As the mother of a third grader and a first grader I absolutely understand why so many parents have praised the letter and the alternate style of fundraising it outlines. Regardless of our children’s ages, we are busy. Overwhelmed. Frustrated, even. Many of us feel like homework, sports practices, music lessons, church activities, and social events have taken over our lives, leaving little time and energy left for family and absolutely no time and energy left for the “extras” that often accompany school.
Parent Teacher Organizations/Associations have, over the years, gained a less-than-favorable reputation for attempting to squeeze every last cent out of their schools’ already over-extended parents. I don’t doubt that a handful of these organizations deserve this reputation, but others have been branded with it unfairly.
The PTO at my children’s elementary school, on whose board (disclaimer) I serve, will hold three true fundraisers this year. With the money raised, we pay for, among other things, field trips, alumni college scholarships, guest speakers, school-wide family events, staff appreciation, teacher grants to fund classroom materials and equipment not covered by the school or district budget, and a number of special projects like playground upgrades, auditorium sound systems, and literacy libraries. The school could operate without PTO, but the education, opportunities, and experiences available to our students would look considerably different.
We choose our fundraisers carefully. Our first and biggest fundraiser focuses on character development and physical fitness. Yes, it’s a “thon”, as in the kids collect pledges to run laps, but the preparation for doing so involves so much more than talking about raising money. These kids train for the run, and along the way they learn about responsibility, kindness, perseverance, honesty, and respect through the character lessons provided by the program.
My kiddos LOVE our annual fun run, and I treasure the opportunity to
share in their excitement while simultaneously supporting their school.
Our second fundraiser is a ~dreaded~ product fundraiser. We run this fundraiser eight weeks before the holiday season with the honest goal of making parents’ holiday shopping a little easier. We also change the product sold every year, so that if you purchased candles and candle warmers for your family members and friends last year, this year you can gift them personalized tumblers.
Our third fundraiser is run entirely in-house, meaning PTO receives 100% of the money donated. It is another “thon”, but this time, instead of focusing on character development and physical fitness, we focus on academics in the form of a spell-a-thon. Our students work diligently to learn their grade-level words and then spell them correctly on a spelling test, knowing that their hard work directly translates to support for their school.

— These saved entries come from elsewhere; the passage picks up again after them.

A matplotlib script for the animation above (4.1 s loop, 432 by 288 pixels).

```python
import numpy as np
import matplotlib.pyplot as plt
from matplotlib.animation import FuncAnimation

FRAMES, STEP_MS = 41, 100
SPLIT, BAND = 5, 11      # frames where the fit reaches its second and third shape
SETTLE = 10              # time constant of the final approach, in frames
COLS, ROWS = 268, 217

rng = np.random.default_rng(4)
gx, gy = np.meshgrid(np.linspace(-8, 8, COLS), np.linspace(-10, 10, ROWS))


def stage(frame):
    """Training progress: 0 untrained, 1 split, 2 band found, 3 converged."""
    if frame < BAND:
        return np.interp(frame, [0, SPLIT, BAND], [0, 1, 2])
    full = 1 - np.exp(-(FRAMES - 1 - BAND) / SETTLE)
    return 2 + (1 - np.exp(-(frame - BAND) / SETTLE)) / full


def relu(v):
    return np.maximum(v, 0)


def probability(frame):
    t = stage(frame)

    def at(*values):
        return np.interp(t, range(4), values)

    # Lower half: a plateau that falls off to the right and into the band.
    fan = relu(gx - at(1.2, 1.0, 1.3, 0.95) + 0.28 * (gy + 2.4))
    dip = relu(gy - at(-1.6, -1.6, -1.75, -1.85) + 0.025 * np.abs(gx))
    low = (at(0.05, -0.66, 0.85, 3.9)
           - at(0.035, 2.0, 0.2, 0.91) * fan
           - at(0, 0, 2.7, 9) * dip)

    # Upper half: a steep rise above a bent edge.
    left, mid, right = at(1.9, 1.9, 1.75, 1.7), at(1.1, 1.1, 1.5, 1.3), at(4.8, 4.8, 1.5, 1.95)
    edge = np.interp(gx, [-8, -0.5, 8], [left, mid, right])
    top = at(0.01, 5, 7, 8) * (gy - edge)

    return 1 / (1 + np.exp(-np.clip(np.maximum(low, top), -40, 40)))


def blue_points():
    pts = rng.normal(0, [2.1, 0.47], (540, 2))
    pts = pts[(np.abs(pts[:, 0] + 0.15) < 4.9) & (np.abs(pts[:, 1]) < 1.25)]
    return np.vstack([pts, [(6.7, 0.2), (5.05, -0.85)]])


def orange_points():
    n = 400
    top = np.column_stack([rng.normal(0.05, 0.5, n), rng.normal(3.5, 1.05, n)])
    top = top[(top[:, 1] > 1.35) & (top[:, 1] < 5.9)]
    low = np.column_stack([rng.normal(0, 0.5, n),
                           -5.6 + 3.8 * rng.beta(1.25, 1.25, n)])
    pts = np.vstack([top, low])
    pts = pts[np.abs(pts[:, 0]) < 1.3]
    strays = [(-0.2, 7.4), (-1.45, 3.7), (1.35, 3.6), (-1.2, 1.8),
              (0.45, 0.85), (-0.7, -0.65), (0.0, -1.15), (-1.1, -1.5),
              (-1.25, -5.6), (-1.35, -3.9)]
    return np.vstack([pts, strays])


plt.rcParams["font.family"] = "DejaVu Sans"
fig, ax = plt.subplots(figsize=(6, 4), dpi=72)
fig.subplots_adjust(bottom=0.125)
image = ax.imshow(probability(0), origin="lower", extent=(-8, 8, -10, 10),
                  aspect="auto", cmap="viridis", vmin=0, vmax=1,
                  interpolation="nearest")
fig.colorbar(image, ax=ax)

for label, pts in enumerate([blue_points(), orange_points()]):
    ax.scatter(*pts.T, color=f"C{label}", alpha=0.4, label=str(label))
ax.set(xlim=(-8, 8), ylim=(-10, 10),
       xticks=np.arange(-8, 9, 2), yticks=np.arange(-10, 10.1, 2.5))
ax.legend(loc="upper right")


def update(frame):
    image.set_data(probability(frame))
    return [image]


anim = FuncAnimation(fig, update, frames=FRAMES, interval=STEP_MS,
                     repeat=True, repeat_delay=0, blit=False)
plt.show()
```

So yes, three fundraisers a year. But PTO also hosts additional in-school and community events – movie nights, math and literacy events, and talent shows – that don’t involve asking parents to donate toward the PTO budget. Many believe these organizations exist just to raise money, but the presence of these PTO-driven, non-fundraising events prove otherwise.
I’ll be the first to admit that the fundraisers I mentioned above – along with every other fundraiser out there – have their flaws. But the PTO does its absolute best to make fundraising easy for parents.
You’re probably thinking, “if you want easy, go with the alternative fundraiser”. And we just might, if raising money were the only goal fundraisers aim to accomplish. “Make a donation now, in whatever amount you feel your school needs and can financially afford at this time, and we promise to leave you alone for the remainder of the year.” In all likelihood, most PTOs could meet their annual budgets going this route.
But we (PTO) also want to help children learn how to combine forces toward achieving a common goal. After all, not every problem or deficit can be solved simply by Mom or Dad writing a check. By involving children in the fundraising process – training for the run, practicing the assigned spelling words – they begin to understand, even as kindergarteners, the positive impact they can have on their school. They learn that individual and team-based hard work make a difference.
The fundraising letter was shared with the best of intentions, and my co-PTO Board members and I loved it. We sent it back and forth and laughed about all of the silly bullet points and dollar amounts we could include if we sent such a letter to our parents. Please understand that this post is also shared with the best of intentions, to help parents understand why we (PTO) do what we do, why we give what we give, and why we don’t just ask you for the $75 you would have spent on a dress for our Frozen-themed gala.
Oooh, now there’s an idea…watch for a Frozen-themed gala, coming soon to an elementary school near you.
I’m kidding, OF COURSE.
A special thanks to MomsEveryday for helping me share this post.